[Opening Information supplied section]

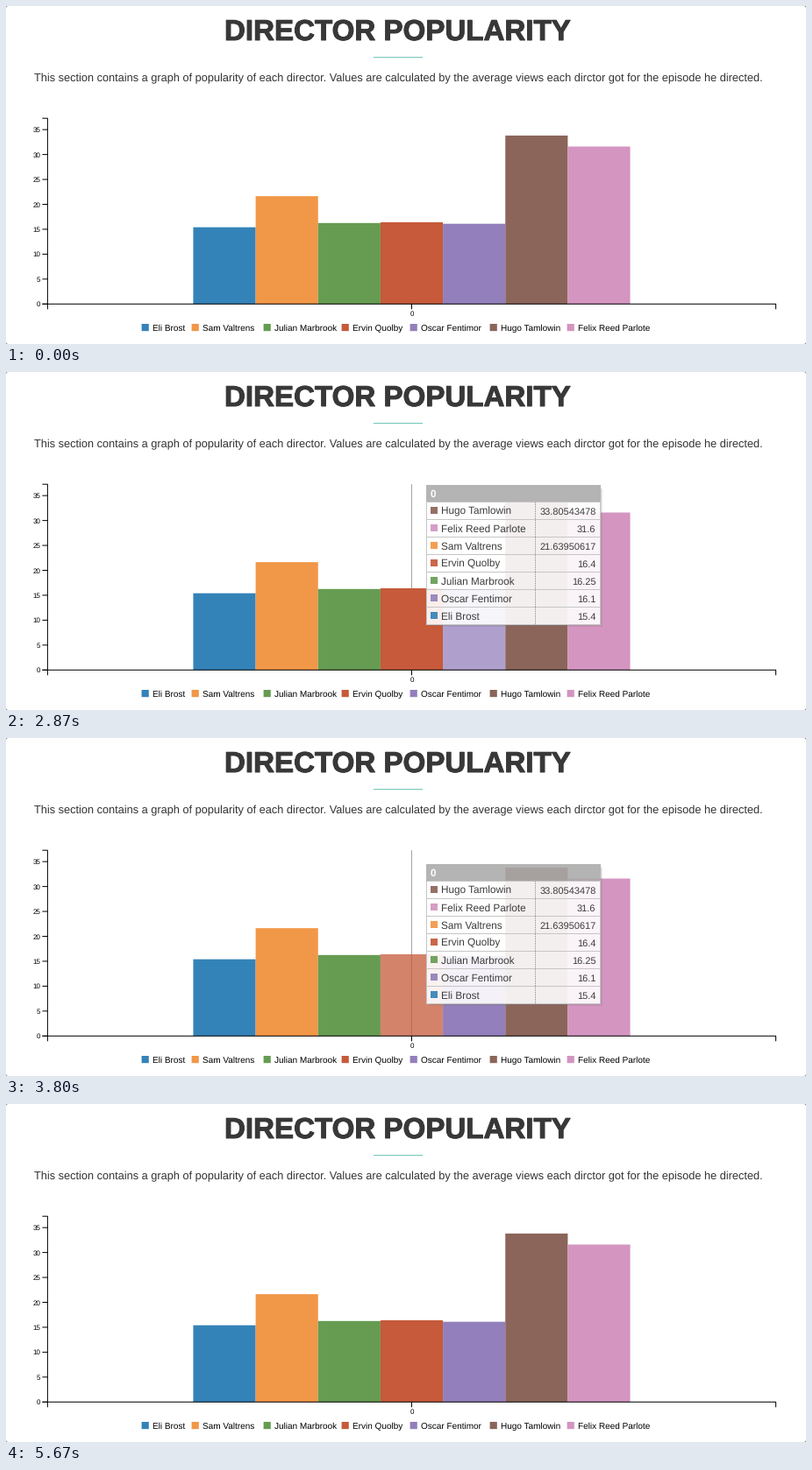
Animation of 912 by 386 pixels, one loop 5.74 s. Source, as a matplotlib script:

```python
import numpy as np
import matplotlib.pyplot as plt
from matplotlib.animation import FuncAnimation
from matplotlib.lines import Line2D
from matplotlib.patches import FancyBboxPatch, Rectangle
from matplotlib.patheffects import withStroke
from matplotlib.transforms import Affine2D

W, H, DPI = 912, 386, 64
LOOP, STEP = 5740, 35
PX = 72 / DPI  # points per pixel
SANS = "Liberation Sans"

# name, value, colour, legend text x
DIRECTORS = [
    ("Eli Brost", 15.4, "#3483b8", 167),
    ("Sam Valtrens", 21.63950617, "#f19748", 224),
    ("Julian Marbrook", 16.25, "#669c52", 306),
    ("Ervin Quolby", 16.4, "#c65a3a", 395),
    ("Oscar Fentimor", 16.1, "#937fbb", 473),
    ("Hugo Tamlowin", 33.80543478, "#8b6559", 564),
    ("Felix Reed Parlote", 31.6, "#d495c0", 652),
]

# Plot area
LEFT, RIGHT, TOP, BASE = 47.4, 877.6, 128.2, 340.3
MID = (LEFT + RIGHT) / 2
UNIT = 5.69
BAR_W = (RIGHT - LEFT) * 0.6 / 7
BAR_X = MID - 3.5 * BAR_W

# Pointer path: time, x, y
PATH = np.array([
    (0, 700, 385), (180, 695, 360), (500, 676, 290), (850, 640, 286),
    (1400, 545, 301), (1750, 533, 303), (2300, 533, 302), (2800, 533, 304),
    (2900, 533, 304), (3060, 512, 366), (3480, 508, 367), (3720, 456, 319),
    (4860, 456, 319), (5020, 425, 366), (5230, 425, 367), (5360, 425, 385),
    (LOOP, 425, 385),
])

plt.rcParams["text.hinting"] = "no_hinting"
plt.rcParams["path.snap"] = False
fig = plt.figure(figsize=(W / DPI, H / DPI), dpi=DPI, facecolor="#9a9a9a")
ax = fig.add_axes([0, 0, 1, 1])
ax.set_xlim(0, W)
ax.set_ylim(H, 0)
ax.axis("off")

shift = Affine2D()
tip_space = shift + ax.transData
tip = []


def rect(x, y, w, h, color, z=1, **kw):
    return ax.add_patch(Rectangle((x, y), w, h, fc=color, lw=0, zorder=z, **kw))


def line(xs, ys, color="black", z=4, **kw):
    artist = Line2D(xs, ys, color=color, lw=PX, zorder=z,
                    solid_capstyle="butt", solid_joinstyle="miter", **kw)
    return ax.add_line(artist)


def text(x, y, s, px, color="black", z=5, **kw):
    return ax.text(x, y, s, fontsize=px * PX, color=color, zorder=z,
                   family=SANS, va="baseline", **kw)


def draw_page():
    ax.add_patch(FancyBboxPatch((0, 0), W, H, fc="white", lw=0, zorder=0,
                                boxstyle="round,pad=0,rounding_size=3"))
    text(446.5, 39, "DIRECTOR POPULARITY", 33.1, "#383838",
         ha="center", weight="bold",
         path_effects=[withStroke(linewidth=PX, foreground="#383838")])
    rect(419, 58, 56, 1.2, "#7ccabd")
    text(447.5, 86,
         "This section contains a graph of popularity of each director. "
         "Values are calculated by the average views each dirctor got "
         "for the episode he directed.", 12.76, "#333333", ha="center")


def draw_axes():
    line([LEFT - 6, LEFT, LEFT, LEFT - 6], [TOP, TOP, BASE, BASE])
    line([LEFT, LEFT, RIGHT, RIGHT], [BASE + 6, BASE, BASE, BASE + 6])
    line([MID, MID], [BASE, BASE + 6])
    for v in range(0, 36, 5):
        y = BASE - v * UNIT
        line([LEFT - 6, LEFT], [y, y])
        text(39.5, y + 3, str(v), 8, ha="right")
    text(MID, 354, "0", 8, ha="center")


def draw_legend():
    for name, _, color, x in DIRECTORS:
        rect(x - 12.4, 363, 8.2, 8.2, color)
        text(x, 371, name, 10)


def draw_bars():
    bars = []
    for i, (_, value, color, _) in enumerate(DIRECTORS):
        h = value * UNIT
        bars.append(rect(BAR_X + i * BAR_W, BASE - h, BAR_W, h, color, 3))
    return bars


def draw_tip():
    x0, x1, split, row, head = 479, 678, 603.5, 20, 19.5
    height = 20 + row * len(DIRECTORS)
    kw = dict(transform=tip_space)
    # soft shadow along the right and bottom edges
    for k in (1, 2):
        tip.append(rect(x1, 4, k, height - 4 + k, "#777777", 6, alpha=0.15, **kw))
        tip.append(rect(x0 + 4, height, x1 - x0 - 4, k, "#777777", 6,
                        alpha=0.15, **kw))
    tip.append(rect(x0, head, x1 - x0, height - head, "white", 7,
                    alpha=0.9, **kw))
    tip.append(rect(x0, 0, x1 - x0, head, "#aaaaaa", 8, alpha=0.88, **kw))
    tip.append(text(483.5, 14, "0", 11.5, "white", 10, weight="bold", **kw))
    ranked = sorted(DIRECTORS, key=lambda d: -d[1])
    for i, (name, value, color, _) in enumerate(ranked):
        y = 20 + i * row
        tip.append(line([x0, x1], [y - 0.5, y - 0.5], "#c6c6c6", 9, **kw))
        tip.append(rect(484, y + 5, 8, 8, color, 9, alpha=0.92, **kw))
        tip.append(text(496, y + 13.5, name, 11.8, "#3c3c3c", 10, **kw))
        tip.append(text(672.5, y + 13.5, f"{value:.10g}", 11, "#3c3c3c", 10,
                        ha="right", **kw))
    tip.append(line([split, split], [20, height], "#8c8c8c", 9,
                    linestyle=(0, (1, 1)), **kw))
    tip.append(line([x0 + .5, x0 + .5, x1 - .5, x1 - .5],
                    [head, height - .5, height - .5, head], "#c6c6c6", 9, **kw))


def pointer(t):
    i = min(np.searchsorted(PATH[:, 0], t, side="right"), len(PATH) - 1)
    a, b = PATH[i - 1], PATH[i]
    u = (t - a[0]) / (b[0] - a[0])
    return a[1:] + (b[1:] - a[1:]) * u * u * (3 - 2 * u)


def legend_hit(x, y):
    if 361 <= y <= 374:
        for i, (name, _, _, lx) in enumerate(DIRECTORS):
            if lx - 13 <= x <= lx + 4.8 * len(name):
                return i
    return None


def update(frame):
    x, y = pointer(frame * STEP)
    inside = TOP <= y <= BASE
    focus = legend_hit(x, y)
    for i, bar in enumerate(bars):
        alpha = 1
        if focus is not None and focus != i:
            alpha = 0.29
        elif inside and bar.get_x() <= x < bar.get_x() + BAR_W and y >= bar.get_y():
            alpha = 0.75
        bar.set_alpha(alpha)
    guide.set_visible(inside)
    shift.clear().translate(0, round(y - 175))
    for artist in tip:
        artist.set_visible(inside)
    return []


draw_page()
guide = line([MID, MID], [TOP, BASE], "#a4a4a4", 2)
bars = draw_bars()
draw_axes()
draw_legend()
draw_tip()

anim = FuncAnimation(fig, update, frames=LOOP // STEP, interval=STEP,
                     init_func=lambda: update(0), repeat=True,
                     repeat_delay=0, blit=False)
plt.show()
```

[Closing Information supplied section]

__Activity__: Exactly retype each record above, dropping images.

__Response to the exercise__:
Animation of 912 by 386 pixels, one loop 5.74 s. Source, as a matplotlib script:

```python
import numpy as np
import matplotlib.pyplot as plt
from matplotlib.animation import FuncAnimation
from matplotlib.lines import Line2D
from matplotlib.patches import FancyBboxPatch, Rectangle
from matplotlib.patheffects import withStroke
from matplotlib.transforms import Affine2D

W, H, DPI = 912, 386, 64
LOOP, STEP = 5740, 35
PX = 72 / DPI  # points per pixel
SANS = "Liberation Sans"

# name, value, colour, legend text x
DIRECTORS = [
    ("Eli Brost", 15.4, "#3483b8", 167),
    ("Sam Valtrens", 21.63950617, "#f19748", 224),
    ("Julian Marbrook", 16.25, "#669c52", 306),
    ("Ervin Quolby", 16.4, "#c65a3a", 395),
    ("Oscar Fentimor", 16.1, "#937fbb", 473),
    ("Hugo Tamlowin", 33.80543478, "#8b6559", 564),
    ("Felix Reed Parlote", 31.6, "#d495c0", 652),
]

# Plot area
LEFT, RIGHT, TOP, BASE = 47.4, 877.6, 128.2, 340.3
MID = (LEFT + RIGHT) / 2
UNIT = 5.69
BAR_W = (RIGHT - LEFT) * 0.6 / 7
BAR_X = MID - 3.5 * BAR_W

# Pointer path: time, x, y
PATH = np.array([
    (0, 700, 385), (180, 695, 360), (500, 676, 290), (850, 640, 286),
    (1400, 545, 301), (1750, 533, 303), (2300, 533, 302), (2800, 533, 304),
    (2900, 533, 304), (3060, 512, 366), (3480, 508, 367), (3720, 456, 319),
    (4860, 456, 319), (5020, 425, 366), (5230, 425, 367), (5360, 425, 385),
    (LOOP, 425, 385),
])

plt.rcParams["text.hinting"] = "no_hinting"
plt.rcParams["path.snap"] = False
fig = plt.figure(figsize=(W / DPI, H / DPI), dpi=DPI, facecolor="#9a9a9a")
ax = fig.add_axes([0, 0, 1, 1])
ax.set_xlim(0, W)
ax.set_ylim(H, 0)
ax.axis("off")

shift = Affine2D()
tip_space = shift + ax.transData
tip = []


def rect(x, y, w, h, color, z=1, **kw):
    return ax.add_patch(Rectangle((x, y), w, h, fc=color, lw=0, zorder=z, **kw))


def line(xs, ys, color="black", z=4, **kw):
    artist = Line2D(xs, ys, color=color, lw=PX, zorder=z,
                    solid_capstyle="butt", solid_joinstyle="miter", **kw)
    return ax.add_line(artist)


def text(x, y, s, px, color="black", z=5, **kw):
    return ax.text(x, y, s, fontsize=px * PX, color=color, zorder=z,
                   family=SANS, va="baseline", **kw)


def draw_page():
    ax.add_patch(FancyBboxPatch((0, 0), W, H, fc="white", lw=0, zorder=0,
                                boxstyle="round,pad=0,rounding_size=3"))
    text(446.5, 39, "DIRECTOR POPULARITY", 33.1, "#383838",
         ha="center", weight="bold",
         path_effects=[withStroke(linewidth=PX, foreground="#383838")])
    rect(419, 58, 56, 1.2, "#7ccabd")
    text(447.5, 86,
         "This section contains a graph of popularity of each director. "
         "Values are calculated by the average views each dirctor got "
         "for the episode he directed.", 12.76, "#333333", ha="center")


def draw_axes():
    line([LEFT - 6, LEFT, LEFT, LEFT - 6], [TOP, TOP, BASE, BASE])
    line([LEFT, LEFT, RIGHT, RIGHT], [BASE + 6, BASE, BASE, BASE + 6])
    line([MID, MID], [BASE, BASE + 6])
    for v in range(0, 36, 5):
        y = BASE - v * UNIT
        line([LEFT - 6, LEFT], [y, y])
        text(39.5, y + 3, str(v), 8, ha="right")
    text(MID, 354, "0", 8, ha="center")


def draw_legend():
    for name, _, color, x in DIRECTORS:
        rect(x - 12.4, 363, 8.2, 8.2, color)
        text(x, 371, name, 10)


def draw_bars():
    bars = []
    for i, (_, value, color, _) in enumerate(DIRECTORS):
        h = value * UNIT
        bars.append(rect(BAR_X + i * BAR_W, BASE - h, BAR_W, h, color, 3))
    return bars


def draw_tip():
    x0, x1, split, row, head = 479, 678, 603.5, 20, 19.5
    height = 20 + row * len(DIRECTORS)
    kw = dict(transform=tip_space)
    # soft shadow along the right and bottom edges
    for k in (1, 2):
        tip.append(rect(x1, 4, k, height - 4 + k, "#777777", 6, alpha=0.15, **kw))
        tip.append(rect(x0 + 4, height, x1 - x0 - 4, k, "#777777", 6,
                        alpha=0.15, **kw))
    tip.append(rect(x0, head, x1 - x0, height - head, "white", 7,
                    alpha=0.9, **kw))
    tip.append(rect(x0, 0, x1 - x0, head, "#aaaaaa", 8, alpha=0.88, **kw))
    tip.append(text(483.5, 14, "0", 11.5, "white", 10, weight="bold", **kw))
    ranked = sorted(DIRECTORS, key=lambda d: -d[1])
    for i, (name, value, color, _) in enumerate(ranked):
        y = 20 + i * row
        tip.append(line([x0, x1], [y - 0.5, y - 0.5], "#c6c6c6", 9, **kw))
        tip.append(rect(484, y + 5, 8, 8, color, 9, alpha=0.92, **kw))
        tip.append(text(496, y + 13.5, name, 11.8, "#3c3c3c", 10, **kw))
        tip.append(text(672.5, y + 13.5, f"{value:.10g}", 11, "#3c3c3c", 10,
                        ha="right", **kw))
    tip.append(line([split, split], [20, height], "#8c8c8c", 9,
                    linestyle=(0, (1, 1)), **kw))
    tip.append(line([x0 + .5, x0 + .5, x1 - .5, x1 - .5],
                    [head, height - .5, height - .5, head], "#c6c6c6", 9, **kw))


def pointer(t):
    i = min(np.searchsorted(PATH[:, 0], t, side="right"), len(PATH) - 1)
    a, b = PATH[i - 1], PATH[i]
    u = (t - a[0]) / (b[0] - a[0])
    return a[1:] + (b[1:] - a[1:]) * u * u * (3 - 2 * u)


def legend_hit(x, y):
    if 361 <= y <= 374:
        for i, (name, _, _, lx) in enumerate(DIRECTORS):
            if lx - 13 <= x <= lx + 4.8 * len(name):
                return i
    return None


def update(frame):
    x, y = pointer(frame * STEP)
    inside = TOP <= y <= BASE
    focus = legend_hit(x, y)
    for i, bar in enumerate(bars):
        alpha = 1
        if focus is not None and focus != i:
            alpha = 0.29
        elif inside and bar.get_x() <= x < bar.get_x() + BAR_W and y >= bar.get_y():
            alpha = 0.75
        bar.set_alpha(alpha)
    guide.set_visible(inside)
    shift.clear().translate(0, round(y - 175))
    for artist in tip:
        artist.set_visible(inside)
    return []


draw_page()
guide = line([MID, MID], [TOP, BASE], "#a4a4a4", 2)
bars = draw_bars()
draw_axes()
draw_legend()
draw_tip()

anim = FuncAnimation(fig, update, frames=LOOP // STEP, interval=STEP,
                     init_func=lambda: update(0), repeat=True,
                     repeat_delay=0, blit=False)
plt.show()
```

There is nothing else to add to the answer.